Jamaica’s struggle against COVID-19 and its Delta variant has been full of twists and turns. August 24, the third of a week-long “No Movement Day” restriction aimed at curbing a major surge in new infections, saw plenty of movement in and around vaccination centres in several rural areas, with the Ministry of Health and Wellness happily reporting that a record 21,000 doses had been administered.
Even before the presence of the Delta variant was confirmed on August 18, the number of new cases had been rising steeply, and now stand at 90 per cent of the peak on March 19. Currently, there is a daily average of 625 new infections. A portion of this spike was attributed to large entertainment events that were permitted over the Emancipation/Independence holidays in early August. By August 23, there were close to 14,000 active cases reported on the island, with 149 critically ill patients in hospital.
Blogger and human rights activist Susan Goffe painted a grim picture, noting that new cases had reached a record high by August 22:
We are in our third wave of Covid-19 in Jamaica […] indicators are all going in the wrong direction, with our vaccination levels too low to have any significant collective impact on the effects of this wave […]
The report issued [with data from August 23, 2021] saw a record number of new cases being confirmed — 879, the highest single day total since the start of the pandemic.
Our hospitals and medical personnel are being overwhelmed […] it is going to get worse before it gets better. Actions taken now, by the government and the people, can help to reduce further infections and further deaths. But downplaying what’s happening, wishing it weren’t so or ignoring the science will not.
A shipment of the Pfizer vaccine, the first of three tranches donated by the United States, arrived in Jamaica on August 19, with rollout starting just two days later, on August 21. The 208,260 doses were earmarked for the 12 to 18 age group in the hope that they will be able to return to physical school by October. Though slow at first, uptake increased rapidly as COVID numbers reached record highs over the weekend, with some adults also being allowed to take the Pfizer vaccine.
In an effort to encourage the population to get vaccinated, Prime Minister Andrew Holness’ wife tweeted a family photo after their teenaged sons got the vaccine:
The question of parental consent for their children to be vaccinated has also arisen.

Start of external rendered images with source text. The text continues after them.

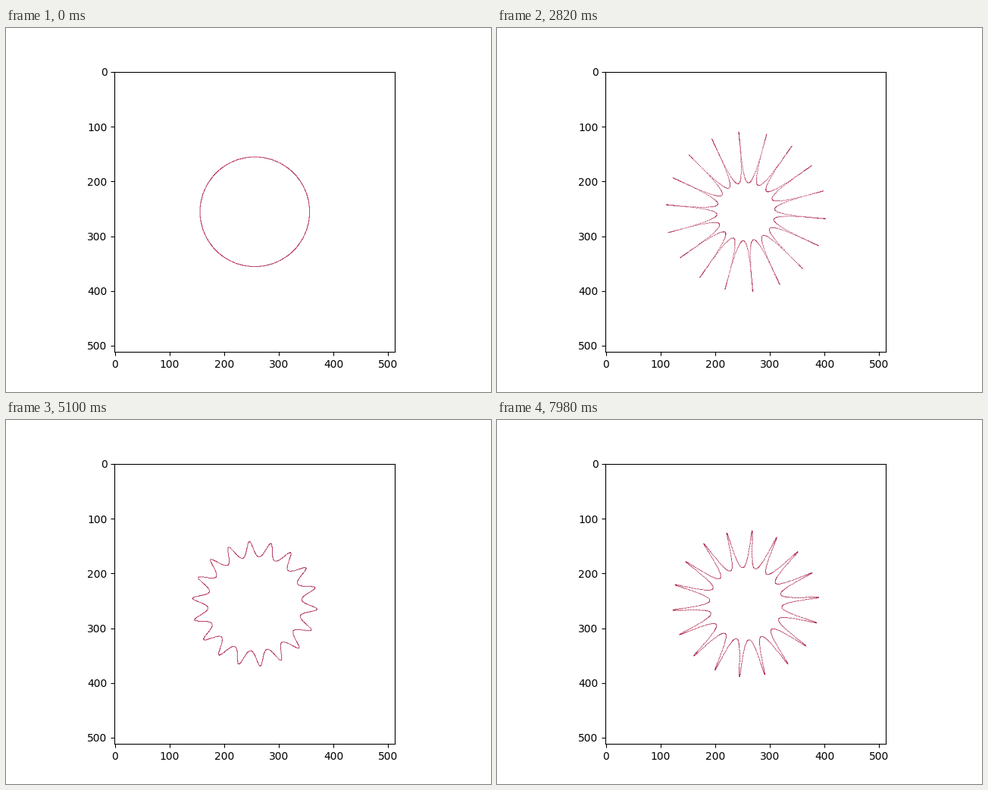
Recreate the animation shown at these times as a matplotlib script. Size 640 by 480 pixels, loop 8000 ms.

```python
import numpy as np
import matplotlib.pyplot as plt
from matplotlib.animation import FuncAnimation

SIZE = 512
CENTER = 256
RADIUS = 100
LOBES = 18
SWAY = 0.18     # sideways share of the wave, pinches the outer tips
POINTS = 3000
FRAMES = 267
LOOP_MS = 8000
STEP = 0.5      # change of wave height per frame
TURN = 99       # frame at which the wave starts to shrink
INK = (160, 0, 45)

theta = np.linspace(0, 2 * np.pi, POINTS, endpoint=False)
cos, sin = np.cos(theta), np.sin(theta)
radial = np.sin(LOBES * theta)
tangent = SWAY * np.cos(LOBES * theta)


def height(i):
    """Wave height: grows evenly, then shrinks through zero and inverts."""
    return STEP * (i if i <= TURN else 2 * TURN - i)


def picture(i):
    img = np.full((SIZE, SIZE, 3), 255, dtype=np.uint8)
    r = RADIUS + height(i) * radial
    t = height(i) * tangent
    x = np.rint(CENTER + r * cos - t * sin).astype(int)
    y = np.rint(CENTER + r * sin + t * cos).astype(int)
    img[y, x] = INK
    return img


plt.rcParams["font.family"] = "DejaVu Sans"
fig, ax = plt.subplots(figsize=(6.4, 4.8), dpi=100)
image = ax.imshow(picture(0))


def update(i):
    image.set_data(picture(i))
    return (image,)


anim = FuncAnimation(fig, update, frames=FRAMES, interval=LOOP_MS / FRAMES,
                     repeat=True, repeat_delay=0, blit=False)
plt.show()
```
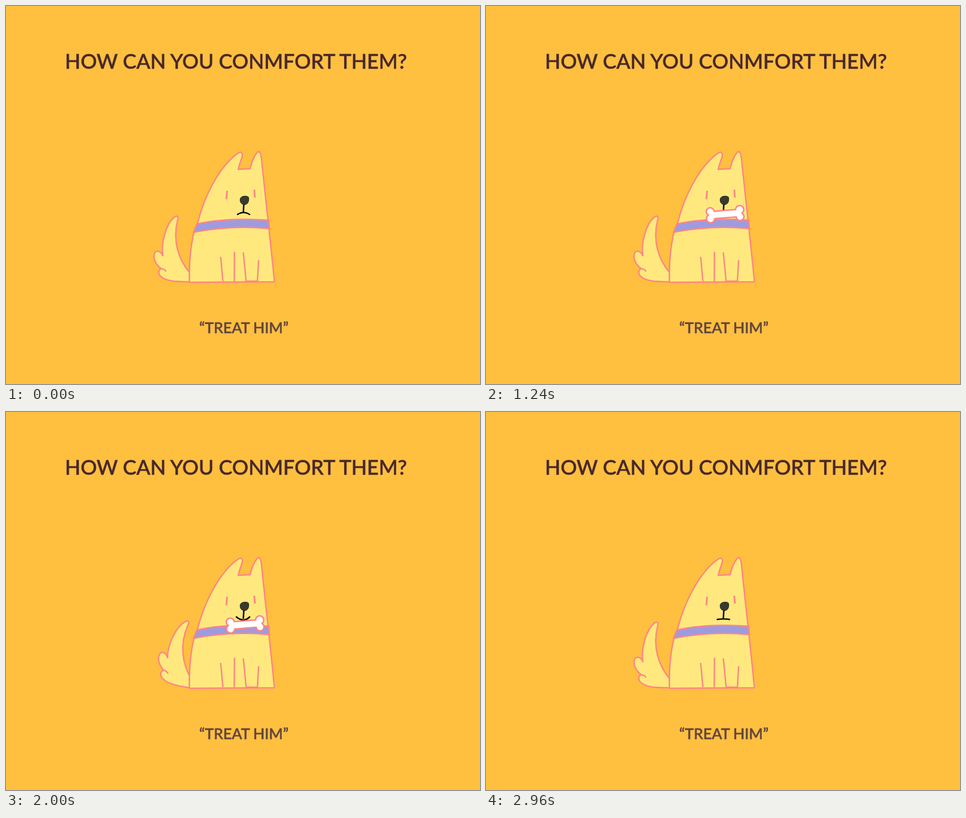
These frames come from a looping animation (837x669 px, 3 s). An HTML page:

```html
<!DOCTYPE html>
<html lang="en">
<head>
<meta charset="utf-8">
<title>Treat him</title>
<style>
  html, body { margin: 0; width: 100%; height: 100%; overflow: hidden; background: #ffbf3f; }
  svg { display: block; width: 837px; height: 669px; }
  text { font-family: Lato, "Open Sans", sans-serif; font-weight: 500; text-anchor: middle; stroke-width: .6; }
  .coat { fill: #ffe97f; }
  .line { stroke: #ff8585; stroke-width: 2.5; stroke-linejoin: round; stroke-linecap: round; }
  .ink { stroke: #0c0b08; stroke-width: 2.6; fill: none; }
</style>
</head>
<body>
<svg viewBox="0 0 837 669">
  <text x="406" y="110.5" font-size="36" fill="#46282d" stroke="#46282d">HOW CAN YOU CONMFORT THEM?</text>
  <text x="420" y="579" font-size="26.5" fill="#604540" stroke="#604540">“TREAT HIM”</text>

  <g id="tail" class="line">
    <path class="coat" d="M324 488C302 488 280 488 271 476C268 470 271 466 274 465C264 457 260 447 262 439C264 431 273 433 277 442C273 420 283 385 297 374C303 369 305 374 303 379C294 415 304 448 325 473L340 480Z"/>
    <path fill="none" d="M274 465Q279 465 282 469"/>
  </g>

  <g class="line">
    <path class="coat" d="M324 489C323 455 326 425 332 400L338 385C350 337 376 285 409 261C417 255 419 262 416 270C413 278 412 281 410 289L431 288C434 276 439 263 445 258C449 257 450 262 451 269C457 330 466 405 474 488Z"/>
    <path fill="#9d9bdf" d="M337 386C375 377 420 376 464 379L465 394C420 389.5 372 392.5 331 400.5Z"/>
    <path fill="none" stroke-linecap="butt" d="M379 444L383 487M403.5 435L403 487M419 436L424 487H444L446 450"/>
    <path fill="none" style="stroke-width:3;stroke-linecap:butt" d="M390.5 327L389 342M438.5 325L439.5 339"/>
  </g>
  <path fill="#3b3a30" stroke="#2a2922" d="M413.5 342C414 336 424 335 428 338C430 343 428 351 422 351.5C416 352 412.5 347 413.5 342Z"/>
  <path class="ink" d="M420 351L419 366"/>
  <path class="ink" id="mouth"/>

  <path id="bone" class="line" fill="#fff" d="M-19.5-5A6.9 6.9 0 1 0-29.5 1.8A7.2 7.2 0 1 0-18.5 8L19.5 5A6.9 6.9 0 1 0 29.5-1.8A7.2 7.2 0 1 0 18.5-8Z"/>
</svg>
<script>
const LOOP = 3000, STEP = 40;
const [tail, mouth, bone] = ["tail", "mouth", "bone"].map(id => document.getElementById(id));

const linear = p => p;
const smooth = p => (1 - Math.cos(Math.PI * p)) / 2;
const mix = (a, b, p) => a + (b - a) * p;

// Value at time t along [time, value] keys
function track(keys, t, ease) {
  if (t <= keys[0][0]) return keys[0][1];
  for (let i = 1; i < keys.length; i++) {
    const [t0, a] = keys[i - 1], [t1, b] = keys[i];
    if (t < t1) return mix(a, b, ease((t - t0) / (t1 - t0)));
  }
  return keys[keys.length - 1][1];
}

const fade = [[300, 0], [550, 1], [2540, 1], [2800, 0]];
const drop = [[520, 211], [1275, 376]];
const wag = [[1436, 0], [1656, 20], [1852, -35], [2060, 20], [2275, -35], [2487, 20], [2700, 0]];
const smile = [[1220, 0], [1410, 1], [2780, 1], [3040, 0]];

function draw(now) {
  const t = Math.floor(now % LOOP / STEP) * STEP;
  bone.setAttribute("opacity", track(fade, t, linear));
  bone.setAttribute("transform", `translate(422.3 ${track(drop, t, linear)})`);
  tail.setAttribute("transform", `rotate(${track(wag, t, smooth)} 324 488)`);
  const s = t ? track(smile, t, linear) : 0;
  const corner = mix(369.5, 362, s), bend = mix(361.5, 374, s);
  mouth.setAttribute("d", `M${mix(408, 406, s)} ${corner}Q419.5 ${bend} 431 ${corner}`);
}

const start = performance.now();
function tick() {
  draw(performance.now() - start);
  requestAnimationFrame(tick);
}
tick();
</script>
</body>
</html>
```
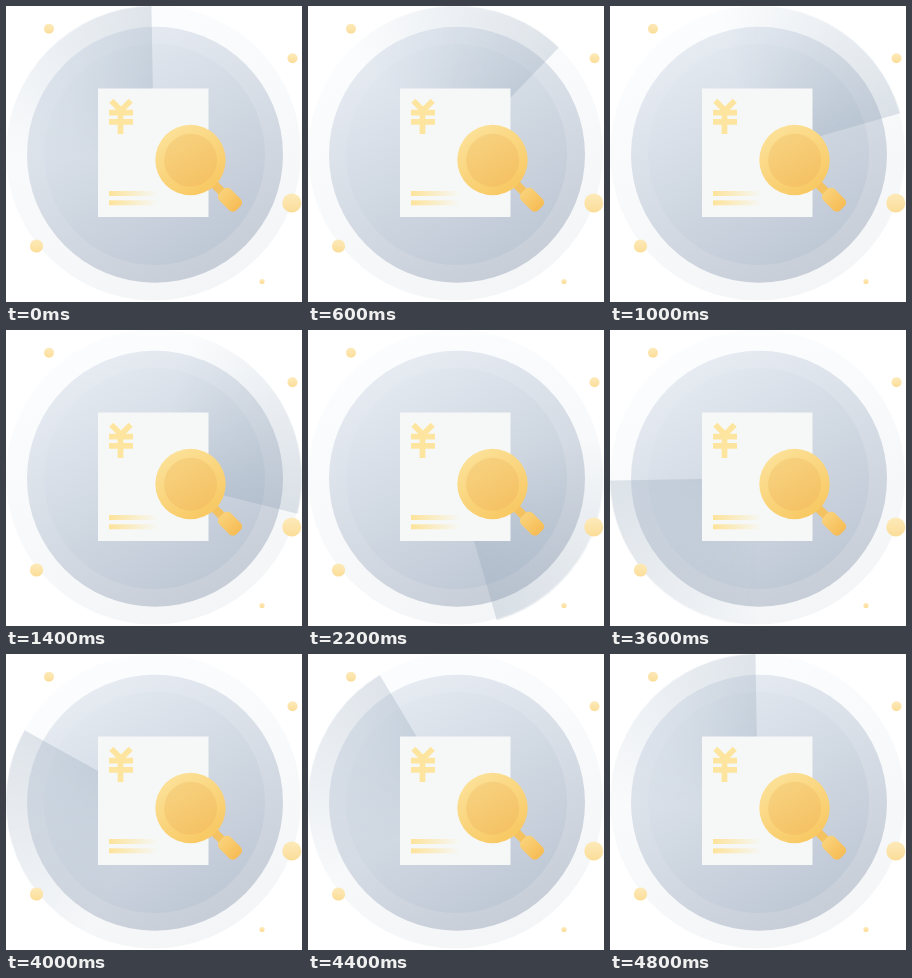
An HTML page that plays this animation: 296x296 px, repeating every 5 s.

```html
<!DOCTYPE html>
<html lang="en">
<head>
<meta charset="utf-8">
<title>Bill scan</title>
<style>
  html, body { margin: 0; width: 100%; height: 100%; overflow: hidden; background: #fff; }
  .stage { position: relative; width: 296px; height: 296px; overflow: hidden; }
  svg, .sweep { position: absolute; left: 0; top: 0; width: 296px; height: 296px; }
  .sweep {
    border-radius: 50%;
    background: conic-gradient(rgba(130, 152, 174, 0) 270deg, rgba(130, 152, 174, .24) 360deg);
    animation: sweep 5s steps(25, end) infinite;
  }
  @keyframes sweep {
    from { transform: rotate(-1deg); }
    to { transform: rotate(374deg); }
  }
</style>
</head>
<body>
<div class="stage">
  <svg viewBox="0 0 296 296">
    <defs>
      <linearGradient id="rim" x1=".3" y1="0" x2=".7" y2="1">
        <stop stop-color="#fcfdfe"/><stop offset="1" stop-color="#f3f5f7"/>
      </linearGradient>
      <linearGradient id="ring" x1=".25" y1="0" x2=".75" y2="1">
        <stop stop-color="#e8edf4"/><stop offset="1" stop-color="#c5ccd6"/>
      </linearGradient>
      <linearGradient id="disc" x1=".2" y1="0" x2=".8" y2="1">
        <stop stop-color="#e4eaf1"/><stop offset="1" stop-color="#bcc6d3"/>
      </linearGradient>
    </defs>
    <circle cx="147.5" cy="147" r="147.5" fill="url(#rim)"/>
    <circle cx="149" cy="148.7" r="128" fill="url(#ring)"/>
    <circle cx="148.5" cy="148.5" r="110.5" fill="url(#disc)"/>
  </svg>

  <div class="sweep"></div>

  <svg viewBox="0 0 296 296">
    <defs>
      <linearGradient id="gold" x1=".15" y1="0" x2=".8" y2="1">
        <stop stop-color="#fce39c"/><stop offset="1" stop-color="#f8c75f"/>
      </linearGradient>
      <linearGradient id="lens" x1=".2" y1="0" x2=".8" y2="1">
        <stop stop-color="#f7d281"/><stop offset="1" stop-color="#f5c162"/>
      </linearGradient>
      <linearGradient id="grip" x1="0" y1="0" x2="1" y2="0">
        <stop stop-color="#fad27a"/><stop offset="1" stop-color="#f6bc55"/>
      </linearGradient>
      <linearGradient id="dot" x1="0" y1="0" x2="0" y2="1">
        <stop stop-color="#fdeaba"/><stop offset="1" stop-color="#fbdd98"/>
      </linearGradient>
      <linearGradient id="fade">
        <stop stop-color="#fde39a"/><stop offset="1" stop-color="#fde39a" stop-opacity="0"/>
      </linearGradient>
    </defs>

    <path d="M92 82.5H202.5V211H92z" fill="#f6f8f7"/>
    <g fill="none" stroke="#fde5a0" stroke-width="5.8">
      <path d="M105.3 94.8L115 104.5L124.7 94.8M114.5 103V128"/>
      <path d="M103 106.7H127M103 115.8H127"/>
    </g>
    <g fill="url(#fade)">
      <rect x="103" y="185" width="49" height="5"/>
      <rect x="103" y="194.3" width="49" height="5"/>
    </g>

    <path d="M206 176L218 188" stroke="#f5c262" stroke-width="8.5"/>
    <rect x="-12" y="-8" width="24" height="16" rx="5" fill="url(#grip)"
      transform="translate(224 193.7) rotate(45)"/>
    <circle cx="184.5" cy="154" r="35.2" fill="url(#gold)"/>
    <circle cx="184.6" cy="154.3" r="26.5" fill="url(#lens)"/>

    <g fill="url(#dot)">
      <circle cx="43" cy="22.8" r="5"/>
      <circle cx="286.5" cy="52.3" r="5"/>
      <circle cx="285.8" cy="197" r="9.5"/>
      <circle cx="30.5" cy="240" r="6.6"/>
      <circle cx="256" cy="275.5" r="2.6"/>
    </g>
  </svg>
</div>
</body>
</html>
```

Since the age of consent in Jamaica is 16, one youth advocacy group suggested that anyone older should not require parental consent:
One informal Twitter poll conducted by the Jamaica Gleaner newspaper agreed:
The push for vaccinations has gradually intensified, with bodies like the influential Private Sector Organisation of Jamaica mobilising its members to get their employees vaccinated:
Even the equally influential churches have come on board, participating in a webinar organised by the health ministry:
The Jamaica Council of Churches (JCC) subsequently issued a press release strongly supporting the vaccine drive—a huge breakthrough, given that religious concerns were identified as a principal reason for vaccine hesitancy among Jamaicans. Referring to science as “a gift from God,” the August 23 release concluded:
We therefore implore, beseech and encourage all Jamaicans who have not yet been vaccinated to do so as soon as it is possible, sparing no effort or cost. In addition, we encourage continued adherence to the long-established protocols […]
Our understanding of the sanctity of life demands that we work in personal and communal settings to preserve life and the quality of life.
One Twitter user shared her experience:
However, another suggested the rush to vaccination centres was sparked because Jamaicans are alarmed at the rising numbers of COVID-19 infections and continuous reports of overwhelmed medical facilities:
Yet, at least one centre offering AstraZeneca seemed to be quieter:
Men’s interest in the Pfizer vaccine, one columnist humorously suggested, might be piqued by the company’s manufacture of another drug:
Whatever the motivation for getting “vaxxed”, the Jamaican government is keeping fingers crossed that the momentum of the record-breaking day will continue. With one of the lowest vaccination rates in Latin American and the Caribbean, it has a lot of catching up to do.